Open-gangway subway cars on the way but not to the No. 7 line

Open-gangway subway cars on the way but not to the No. 7 line
Photo courtesy Gov. Cuomo’s office
By Bill Parry

Riders of the beleaguered No. 7 subway line have been dreaming of open-gangway subway cars for years as an answer to the chronic over-crowding on their trains. When Gov. Andrew Cuomo announced Monday that he has a plan that will bring 1,025 new subway cars, including 750 “Open Car End” designed cars, to the MTA, hope ran high on social media.

But the new cars, which are designed to increase capacity, will not roll on the No. 7 subway line because they wouldn’t fit and the line recently received new cars, according to the MTA. The open-gangway cars won’t run on any numbered lines but only on the lettered lines, according to the MTA.

“That’s a shame, because they are really wonderful,” 7 Train Blues founder Melissa Orlando said.

The open-gangway subway cars have a new design that replaces the door between cars with an accordian-like connector that eliminates separation between cars and increases capacity by as much as 10 percent.

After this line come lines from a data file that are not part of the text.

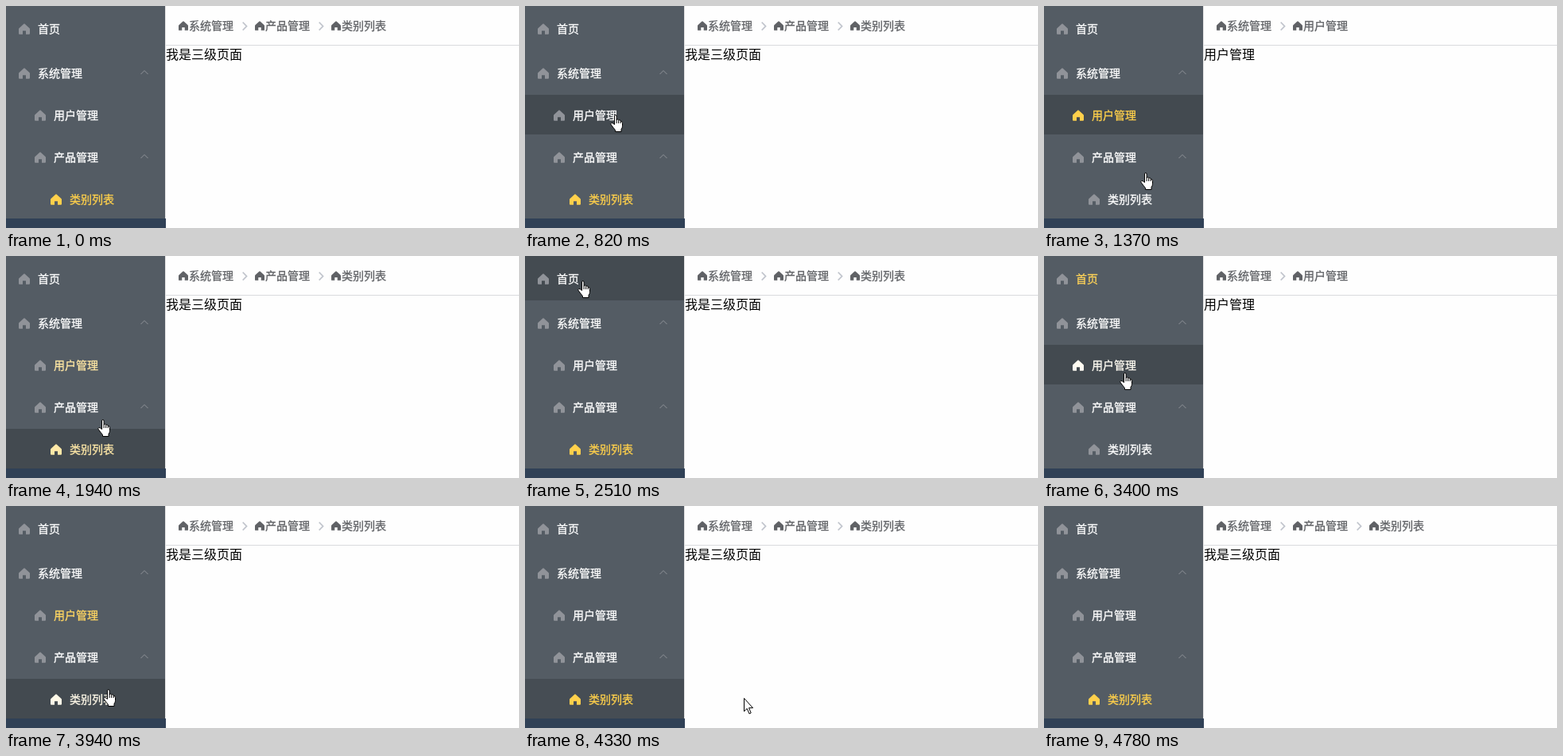
An HTML page that plays this animation: 645 px wide and 280 px high, repeating every 5.52 s.

```html
<!DOCTYPE html>
<html lang="zh-CN">
<head>
<meta charset="utf-8">
<title>导航菜单</title>
<style>
  html, body { margin: 0; width: 100%; height: 100%; overflow: hidden; background: #fefefe; }
  body { position: relative; font: 14px "Noto Sans CJK SC", "Noto Sans CJK", sans-serif; white-space: nowrap; }
  svg { position: absolute; overflow: visible; }
  #side { position: absolute; left: 0; top: 0; width: 201px; height: 280px; background: #304156; }
  #menu { width: 200px; height: 268px; background: #545c64; border-right: 1px solid #e6e6e6; }
  .row { position: absolute; left: 0; width: 200px; color: #fff; }
  .row span, #crumbs span, #page { position: absolute; }
  .row span, #crumbs span { -webkit-text-stroke: .3px; }
  #crumbs { position: absolute; left: 201px; top: 0; right: 0; height: 49px; line-height: 48px;
    color: #606266; border-bottom: 1px solid #d9dbde; }
  #page { left: 201px; top: 50px; font-size: 16px; line-height: 20px; color: #000; }
  .chevron { fill: none; stroke: #909399; }
  .next { fill: none; stroke: #c0c4cc; stroke-width: 1.8; }
  #cursor { left: 0; top: 0; width: 17px; height: 22px; fill: #fff; stroke: #000; stroke-linejoin: round; }
</style>
</head>
<body>
<div id="side"><div id="menu"></div></div>
<div id="crumbs"></div>
<div id="page"></div>
<svg id="cursor"><path/></svg>
<script>
const LOOP = 5520, FADE = 300, REFRESH = 141, HOVER_LAG = 70, SIDE = 200;

const items = [
  { label: '首页', depth: 0 },
  { label: '系统管理', depth: 0, open: true },
  { label: '用户管理', depth: 1 },
  { label: '产品管理', depth: 1, open: true },
  { label: '类别列表', depth: 2, text: '我是三级页面' }
];
let bottom = 0;
for (const item of items) {
  item.y = bottom;
  item.h = item.depth && !item.open ? 50 : 56;
  bottom += item.h;
}

// Places where the mouse rests, and when it clicks there
const stops = [
  { at: 380, until: 390, x: 140, y: 182 },
  { at: 670, until: 1290, x: 107, y: 137, click: 1060 },
  { at: 1365, until: 1370, x: 121, y: 210 },
  { at: 1640, until: 1880, x: 115, y: 237, click: 1846 },
  { at: 1930, until: 1940, x: 115, y: 206 },
  { at: 2360, until: 2640, x: 66, y: 31, click: 2600 },
  { at: 2915, until: 3060, x: 106, y: 149 },
  { at: 3250, until: 3410, x: 95, y: 147, click: 3330 },
  { at: 3670, until: 4190, x: 122, y: 231, click: 3885 },
  { at: 4325, until: 4330, x: 275, y: 242 },
  { at: 4640, until: LOOP, x: 532, y: 280 }
];

const HOUSE = 'M6.2.7Q7 0 7.8.7L13.5 5.9Q14 6.4 14 7V12.8Q14 13.8 13 13.8H9V9.3H5V13.8H1Q0 13.8 0 12.8V7Q0 6.4.5 5.9Z';
const HAND = 'M5.5 12.5V2Q5.5.5 6.8.5T8.1 2V7Q8.4 5.9 9.5 6T10.7 7.5Q11.2 6.6 12.2 6.9T13.2 8.4Q15.5 8 15.5 10.5V14.5Q15.5 16.5 14 18.5V21.5H6.5V19.5Q4 16.5 1.3 12.8Q.3 11.2 1.6 10.6Q3 10 5.5 12.5ZM8.1 7V11M10.7 7.5V11M13.2 8.4V11';
const ARROW = 'M.5.5V17L4.2 13.5L7 20L9.2 19L6.5 12.7H11.5Z';

const $ = id => document.getElementById(id);
const easeOut = p => 1 - (1 - Math.min(p, 1)) ** 2;
const lerp = (a, b, k) => a + (b - a) * k;

function cursorAt(t) {
  const i = stops.findLastIndex(stop => stop.at <= t);
  if (i < 0) return null;
  const a = stops[i], b = stops[i + 1];
  if (t <= a.until || !b) return a;
  const k = easeOut((t - a.until) / (b.at - a.until));
  return { x: lerp(a.x, b.x, k), y: lerp(a.y, b.y, k) };
}

// Menu entry under the fingertip, or -1
const rowAt = p => p && p.x + 6 < SIDE
  ? items.findIndex(({ y, h, open }) => !open && p.y >= y && p.y < y + h) : -1;

// Events are [time, menu entry]
const clicks = [[0, items.length - 1],
  ...stops.filter(stop => stop.click).map(stop => [stop.click, rowAt(stop)])];
const hovers = [[0, -1]];
for (let t = 0; t < LOOP; t += 5) {
  const row = rowAt(cursorAt(t));
  if (row !== hovers.at(-1)[1]) hovers.push([t + HOVER_LAG, row]);
}

// How far an entry has faded towards its chosen state, 0 to 1
function level(events, id, t) {
  let v = events[0][1] === id ? 1 : 0;
  events.forEach(([at, on], i) => {
    if (at > t) return;
    const end = Math.min(t, events[i + 1]?.[0] ?? LOOP);
    v = lerp(v, on === id ? 1 : 0, easeOut((end - at) / FADE));
  });
  return v;
}

const house = (x, y, size) =>
  `<svg class="house" style="left:${x}px;top:${y}px" width="${size}" height="${size}" viewBox="0 0 14 14" fill="currentColor"><path d="${HOUSE}"/></svg>`;
const stroke = (name, x, y, d) =>
  `<svg class="${name}" style="left:${x}px;top:${y}px" width="10" height="11"><path d="${d}"/></svg>`;
const label = (x, text) => `<span style="left:${x}px">${text}</span>`;

$('menu').innerHTML = items.map(({ label: text, y, h, depth, open }) => {
  const x = 16 + 20 * depth, mid = h / 2;
  return `<div class="row" style="top:${y}px;height:${h}px;line-height:${h}px">` +
    house(x, mid - 6, 14) + label(x + 24, text) +
    (open ? stroke('chevron', 169, mid - 3, 'M.5 5L5 .5L9.5 5') : '') + '</div>';
}).join('');
const rows = [...document.querySelectorAll('.row')];
const icons = rows.map(row => row.querySelector('.house'));

function showPage(id) {
  const trail = [items[id]];
  for (let i = id; i >= 0; i--) {
    if (items[i].depth < trail[0].depth) trail.unshift(items[i]);
  }
  $('crumbs').innerHTML = trail.map((item, i) => {
    const x = 16 + 96 * i;
    return (i ? stroke('next', x - 16, 19.5, 'M.7.5L5.5 5.5L.7 10.5') : '') +
      house(x, 19, 12) + label(x + 13, item.label);
  }).join('');
  $('page').textContent = items[id].text || items[id].label;
}

const mix = (a, b, k) => `rgb(${a.map((c, i) => Math.round(lerp(c, b[i], k)))})`;
const WHITE = [255, 255, 255], GOLD = [255, 208, 75], BASE = [84, 92, 100], DARK = [67, 74, 80];

let shownPage, shownTime;
function draw(now) {
  const first = stops[0].at, time = now % LOOP;
  const t = time < first ? 0 : first + Math.floor((time - first) / REFRESH) * REFRESH;
  if (t === shownTime) return;
  shownTime = t;

  const active = clicks.findLast(([at]) => at <= t)[1];
  if (active !== shownPage) showPage(shownPage = active);
  rows.forEach((row, i) => {
    row.style.color = mix(WHITE, GOLD, level(clicks, i, t));
    row.style.background = mix(BASE, DARK, level(hovers, i, t));
    icons[i].style.color = i === active ? 'inherit' : '#909399';
  });

  const cursor = $('cursor'), p = cursorAt(t);
  cursor.style.display = p ? '' : 'none';
  if (p) {
    cursor.style.transform = `translate(${Math.round(p.x)}px,${Math.round(p.y)}px)`;
    cursor.firstChild.setAttribute('d', p.x > SIDE ? ARROW : HAND);
  }
}

const start = performance.now();
function loop() {
  draw(performance.now() - start);
  requestAnimationFrame(loop);
}
loop();
</script>
</body>
</html>
```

It creates longer, open spaces, allowing for greater passenger flow, and they are growing more popular in London, Paris and Toronto.

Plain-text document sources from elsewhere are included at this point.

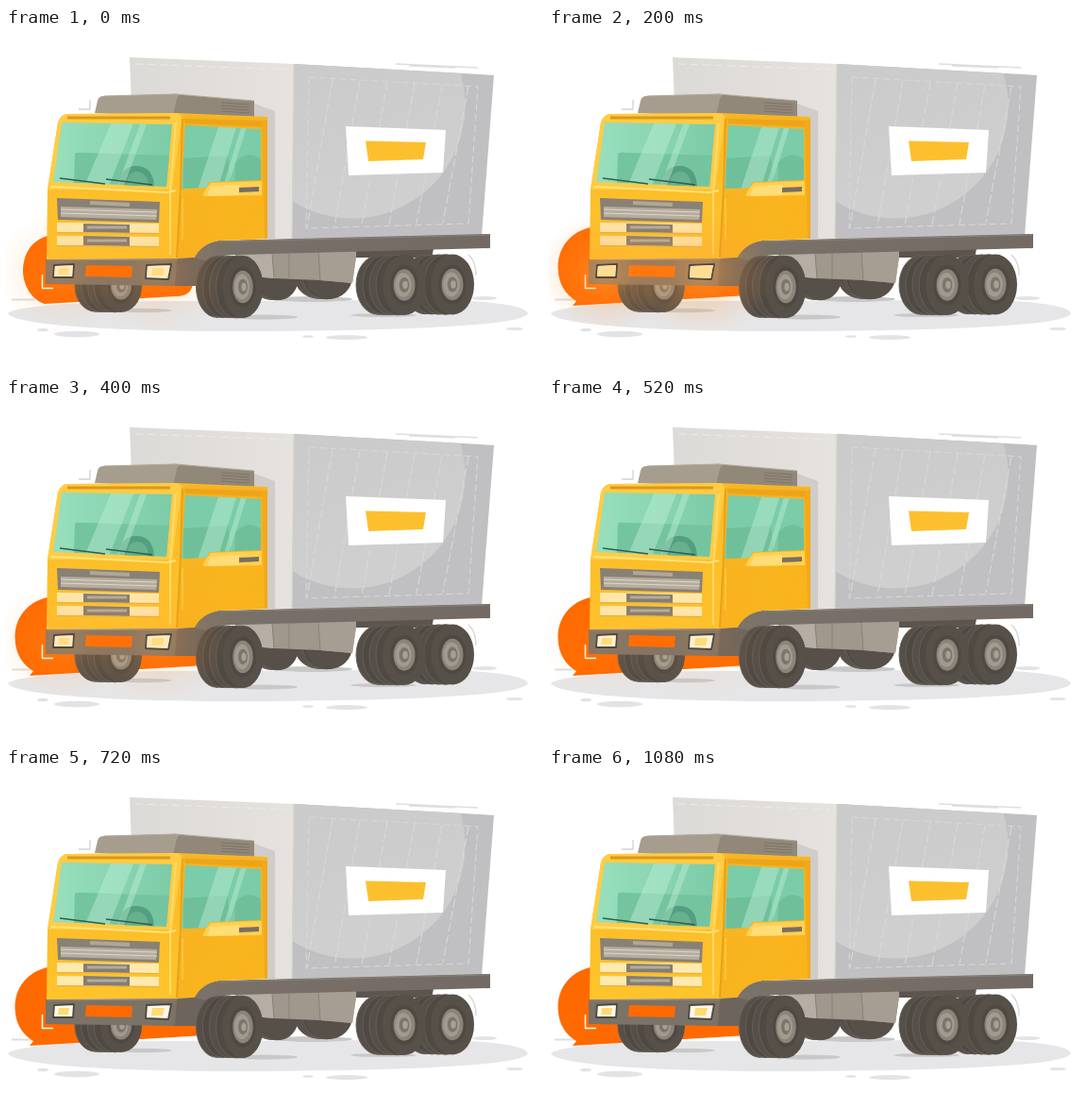
An HTML page that plays this animation: 569x362 px, repeating every 1.12 s.

```html
<!DOCTYPE html>
<html lang="en">
<head>
<meta charset="utf-8">
<title>Truck</title>
<style>
html, body { margin: 0; width: 100%; height: 100%; overflow: hidden; background: #fff; }
svg { display: block; width: 569px; height: 362px; }
</style>
</head>
<body>
<svg viewBox="0 0 569 362" fill="none" stroke-linejoin="round">
  <defs>
    <linearGradient id="front" x1="0" x2="1"><stop stop-color="#dcdad7"/><stop offset="1" stop-color="#e6e2dd"/></linearGradient>
    <linearGradient id="side" x1="0" y1="0" x2=".3" y2="1"><stop stop-color="#c9c8c9"/><stop offset="1" stop-color="#cfcfd0"/></linearGradient>
    <linearGradient id="cab" x1="0" y1="0" x2="0" y2="1"><stop stop-color="#f9b928"/><stop offset="1" stop-color="#ffc42b"/></linearGradient>
    <linearGradient id="door" x1="0" y1="0" x2="1" y2="1"><stop stop-color="#f7b322"/><stop offset="1" stop-color="#fab51c"/></linearGradient>
    <linearGradient id="glass" x1="0" x2="1"><stop stop-color="#98dfbd"/><stop offset="1" stop-color="#7dcba7"/></linearGradient>
    <linearGradient id="bed" x1="0" x2="1"><stop stop-color="#7b736a"/><stop offset="1" stop-color="#726a63"/></linearGradient>
    <radialGradient id="halo"><stop stop-color="#ffa63e" stop-opacity=".55"/><stop offset=".45" stop-color="#ff9a38" stop-opacity=".24"/><stop offset="1" stop-color="#ff9a38" stop-opacity="0"/></radialGradient>
    <clipPath id="sideClip"><path d="M305 38 517 50 504 220 303 223Z"/></clipPath>
    <clipPath id="screenClip"><path d="M59 100 176 102 170 168 50 163Z"/></clipPath>
    <clipPath id="windowClip"><path d="M190 103 270 107V161L216 163 212 169 186 170Z"/></clipPath>
  </defs>

  <g id="ground">
    <path d="M2 302C12 294 70 290 170 289L420 288C500 287 550 292 553 302C548 315 430 320 278 321C110 322 7 314 2 302Z" fill="#e6e6e8"/>
    <g fill="#e3e3e5">
      <ellipse cx="75" cy="324" rx="24" ry="3.2"/><ellipse cx="39" cy="319.500" rx="6" ry="1.700"/>
      <ellipse cx="361" cy="327.500" rx="22" ry="2.600"/><ellipse cx="320" cy="326.500" rx="6" ry="1.300"/>
      <ellipse cx="539" cy="318.500" rx="9" ry="1.600"/><ellipse cx="507" cy="286" rx="13" ry="2"/>
    </g>
    <g fill="#c9c8c9">
      <ellipse cx="145" cy="299" rx="31" ry="2.200"/><ellipse cx="272" cy="306" rx="37" ry="2.400"/>
      <ellipse cx="400" cy="304" rx="35" ry="2"/><ellipse cx="325" cy="287" rx="42" ry="3"/>
    </g>
    <path d="M6 287.500H31" stroke="#dededf" stroke-width="2"/>
  </g>

  <path id="blob" fill="#ff6a00"/>
  <g stroke-width="1.300">
    <path d="M89 76V86H77" stroke="#d3d2d3"/>
    <path d="M413 38 500 42M427 40 476 42" stroke="#dededf"/>
    <path d="M490 240Q498 247 498 262" stroke="#d6d5d5"/>
  </g>

  <g id="box">
    <path d="M131 31 305 38 303 223H270V94L133 82Z" fill="url(#front)"/>
    <path d="M263 80 285 88V223H277V96L263 94Z" fill="#cfccc9"/>
    <path d="M137 38 298 44" stroke="#eeebe7" stroke-dasharray="8 5"/>
    <path d="M305 38 517 50 504 220 303 223Z" fill="#c0c0c2"/>
    <g clip-path="url(#sideClip)">
      <circle cx="367" cy="82" r="119.500" fill="url(#side)"/>
      <g id="seams" stroke="#dadadb" stroke-width="1" stroke-dasharray="9 4"/>
      <path d="M321 52 500 62 490 207 318 212Z" stroke="#d8d8d9" stroke-dasharray="7 4"/>
    </g>
    <path d="M305 38 303 223" stroke="#d5d3d2"/>
    <path d="M360 104 466 108 463 153 363 156Z" fill="#fff"/>
    <path d="M381 119.500 445 121 442 139 384 141Z" fill="#fcc02f"/>
  </g>

  <g id="farWheels"></g>
  <path d="M242 239 372 235 367 270 333 267 284 265 262 263Z" fill="#a0988c"/>
  <path d="M250 240 282 239 284 265 262 263Z" fill="#b6aea4"/>
  <path d="M331 237 372 235 367 270 333 267Z" fill="#a69e92"/>
  <path d="M282 239 284 265M300 239V265M331 237 333 267" stroke="#878077"/>
  <path d="M371 234H453L451 243H371Z" fill="#5c554f"/>
  <g id="rearWheels"></g>
  <path d="M198 244Q207 227 225 225L513 218V233L245 240Q220 240 212 251L209 272H180Z" fill="url(#bed)"/>
  <path d="M227 226 512 219" stroke="#8b827a"/>

  <g id="leftWheel"></g>
  <g id="roof">
    <path d="M94 90 97 77Q98 72 104 72L174 70Q183 69 191 72L178 94Z" fill="#a69d8e"/>
    <path d="M177 92 181 75Q183 69 190 71L263 77V95Z" fill="#918879"/>
    <path d="M104 72 180 70 262 77" stroke="#b4ab9c"/>
    <path d="M228 79 258 81M228 82 258 84M228 85 258 87M228 88 258 90" stroke="#7d7468"/>
  </g>

  <g id="cabin">
    <path d="M43 245 44 171 55 100Q58 91 66 91L181 90 277 94V223L226 225Q207 228 199 244Z" fill="url(#cab)"/>
    <path d="M181 244 186 165 188 96Q189 92 195 92L277 95V223L226 225Q207 228 199 244Z" fill="url(#door)"/>
    <path d="M44 171 55 100Q58 91 66 91L181 90Q187 91 186 98L176 171Z" fill="#ffcc43"/>
    <path d="M65 95H174" stroke="#dc981b" stroke-width="3"/>
    <path d="M189 96 277 98V105L190 101Z" fill="#eca51b"/>
    <path d="M271 98H277V223H274Z" fill="#f2a91b"/>
    <path d="M180 100 174 173V240" stroke="#ffda65" stroke-width="2"/>
    <path d="M48 168 170 174 180 172" stroke="#ffe17c" stroke-width="2"/>
    <path d="M187 96 185 170 181 243" stroke="#e7a11a" stroke-width="2"/>
    <path d="M59 100 176 102 170 168 50 163Z" fill="url(#glass)"/>
    <g clip-path="url(#screenClip)">
      <path d="M73 133Q75 131 82 132L173 135V168L72 164Z" fill="#75c4a0"/>
      <path d="M120 170Q120 145 139 146Q157 147 157 170Z" fill="#559f80"/>
      <path d="M127 170Q128 152 139 152Q151 153 151 170Z" fill="#66b28f"/>
      <path d="M112 99H136L108 170H82ZM143 99H150L124 170H117Z" fill="#c1f0d8" opacity=".42"/>
    </g>
    <path d="M57 159 105 165M106 160 155 166" stroke="#315c4d" stroke-width="1.500"/>
    <path d="M190 103 270 107V161L216 163 212 169 186 170Z" fill="#7bcca8"/>
    <g clip-path="url(#windowClip)">
      <path d="M188 138 235 135 239 170H188ZM243 143Q254 128 270 139V170H242Z" fill="#64b38f" opacity=".5"/>
      <path d="M226 102H245L224 171H203ZM250 102H256L234 171H229Z" fill="#bdedd5" opacity=".45"/>
    </g>
    <path d="M186 170H212L217 164 271 162V177L211 178Z" fill="#ffd052"/>
    <path d="M186 170H212L208 178H185Z" fill="#f8b523"/>
    <path d="M217 168 247 166V177L213 178Z" fill="#ffdd76"/>
    <path d="M247 169 268 168V173L247 174Z" fill="#786e62"/>
    <path d="M187 180V224" stroke="#ffd35a"/>
  </g>

  <g id="grille">
    <path d="M54 180 163 184 162 206 55 203Z" fill="#898175"/>
    <path d="M58 189 160 192 159 203 58 200Z" fill="#b5ad9f"/>
    <path d="M58 192 160 195M58 196 160 199" stroke="#ddd7ca"/>
    <path d="M89 183 131 185V189L89 187Z" fill="#b0a797"/>
    <path d="M54 206 162 207V217L54 216ZM54 220 162 221V231L54 230Z" fill="#ffe9ae"/>
    <path d="M82 207 131 208V217L82 216ZM82 220 131 221V231L82 230Z" fill="#857d71"/>
    <path d="M86 211H128M86 225H128" stroke="#b4ab9d" stroke-width="3"/>
    <path d="M54 216.500 162 217.500M54 230.500 162 231.500" stroke="#deb04a"/>
  </g>

  <path d="M42 245 181 244 199 243 212 248 209 273 180 273 42 271Z" fill="#7b7268"/>
  <path d="M181 245 199 243 212 246 209 273 179 273Z" fill="#6c645d"/>
  <path d="M43 246 182 245" stroke="#958a7e"/>
  <path d="M85 251 134 252 133 264 84 263Z" fill="#ff6a00"/>
  <path d="M38.500 261V275.500H50" stroke="#fff" stroke-width="1.500"/>
  <g id="nearWheel"></g>

  <g id="glow">
    <ellipse cx="61" cy="258" rx="72" ry="62" fill="url(#halo)"/>
    <ellipse cx="161" cy="258" rx="78" ry="66" fill="url(#halo)"/>
  </g>
  <g id="lamps" stroke="#4f4841" stroke-width="1.800" fill="#fff9e8">
    <path d="M51 251 72 250 71 264 50 264Z"/>
    <path d="M149 251 175 250 172 266 148 265Z"/>
  </g>
  <g fill="#ffdb72">
    <path d="M56 254H67L66 261H55Z"/><path d="M155 254H168L166 262H154Z"/>
  </g>
  <g id="lit" fill="#ffdd94">
    <path d="M52 252 71 251 70 263 51 263Z"/>
    <path d="M150 252 174 251 171 265 149 264Z"/>
  </g>
</svg>
<script>
const LOOP = 1120, STEP = 40;
const $ = s => document.querySelector(s);
const ellipse = (x, y, rx, ry, fill, more = "") =>
  `<ellipse cx="${x}" cy="${y}" rx="${rx}" ry="${ry}" fill="${fill}" ${more}/>`;

function wheel(x, y, rx, ry, depth, hub = true) {
  let s = `<rect x="${x - depth}" y="${y - ry + .5}" width="${depth}" height="${ry * 2 - 1}" fill="#504a44"/>`;
  for (let i = 4; i > 0; i--) {
    s += ellipse(x - depth * i / 4, y, rx, ry - i * .2, i % 2 ? "#4f4943" : "#554f49", 'stroke="#665e56"');
  }
  s += ellipse(x, y, rx, ry, "#565049");
  if (!hub) return s;
  return s + ellipse(x, y, rx * .64, ry * .66, "#4f4943")
    + ellipse(x, y, rx * .5, ry * .52, "#8b847a")
    + ellipse(x - 1, y, rx * .38, ry * .4, "#a19a8f")
    + ellipse(x, y, rx * .23, ry * .25, "#7c756b")
    + ellipse(x + 1, y, rx * .12, ry * .13, "#a8a094");
}

$("#farWheels").innerHTML = wheel(342, 263, 25, 24, 11, false) + wheel(289, 264, 21, 24, 9, false);
$("#leftWheel").innerHTML = wheel(122, 273, 22, 28, 27);
$("#rearWheels").innerHTML = wheel(473, 271.5, 23, 32, 29) + wheel(422, 272, 23, 32, 28);
$("#nearWheel").innerHTML = wheel(251, 274, 21.5, 33, 28);

$("#seams").innerHTML = [346, 375, 404, 433, 462, 490]
  .map((x, i) => `<path d="M${x} ${54 + i * 1.6} ${x - 27} ${211 - i}"/>`).join("");

const blobs = [
  "M44 220C27 225 18 239 18 258C19 276 29 288 41 292L180 284Q196 284 198 271L198 250H44Z",
  "M44 211C22 216 9.500 233 9.500 253C9.500 270 17 282 29 289L25 294 211 283V250H44Z"
];

// Time and strength of the headlight flash
const flash = [[0, .5], [200, 1], [400, .55], [520, .25], [640, 0], [LOOP, 0]];

function strength(t) {
  const i = flash.findIndex(key => key[0] > t);
  const [t0, a] = flash[i - 1], [t1, b] = flash[i];
  return a + (b - a) * (t - t0) / (t1 - t0);
}

function draw(now) {
  const t = Math.floor(now % LOOP / STEP) * STEP;
  const power = strength(t);
  $("#blob").setAttribute("d", blobs[t < STEP ? 0 : 1]);
  $("#glow").setAttribute("opacity", power);
  $("#lit").setAttribute("opacity", power);
}

const start = performance.now();
function tick() {
  draw(performance.now() - start);
  requestAnimationFrame(tick);
}
tick();
</script>
</body>
</html>
```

“I’m really happy for New York City Transit that they are getting these wonderful new cars but it’s disappointing to know we won’t be getting them,” 7 Train Blues Founder Melissa Orlando said. “Even when the new CBTC signal system is up and running in 2017 and we will have two extra trains each hour, we still won’t have enough capacity for the growing population explosion in western Queens where all of our lines are pushed to the limit.”

The new cars and major station renovations were announced as part of the MTA’s $27 billion, five-year capital plan.

“New York deserves a world-class transportation network, worthy of its role as the heartbeat of the 21st century economy,” Cuomo said. “The MTA design team developed a bold and visionary reimagining of the quintessential commuter experience, incorporating best practices from global transit systems, and focusing on our core mission to renew, enhance and expand.”

The new cars will also feature much wider doors to reduce delays by allowing passengers to enter and exit more quickly, a host of new amenities including WiFi, USB chargers and customer information displays and security cameras to promote passenger safety. The exterior will include a new blue front with large windows, LED headlights, and a blue stripe with gold accents along the sides.

“The governor gave the MTA a mandate to implement new, world-class designs as quickly as possible for all new subway cars and that’s what you’re seeing today — innovation making the lives and commutes of all New Yorkers easier,” MTA Chairman and CEO Thomas Prendergast said.”

The initiative includes a new and improved design standard for subway stations. Extensive renovations are planned for 31 stations across the five boroughs, but it is not clear which stations in Queens will be selected or when any projects would begin. .

“We are going to do more than renovate, we are bringing subway stations to a higher standard than ever before,” Cuomo said.

Reach reporter Bill Parry by e-mail at bparry@cnglocal.com or by phone at (718) 260–4538.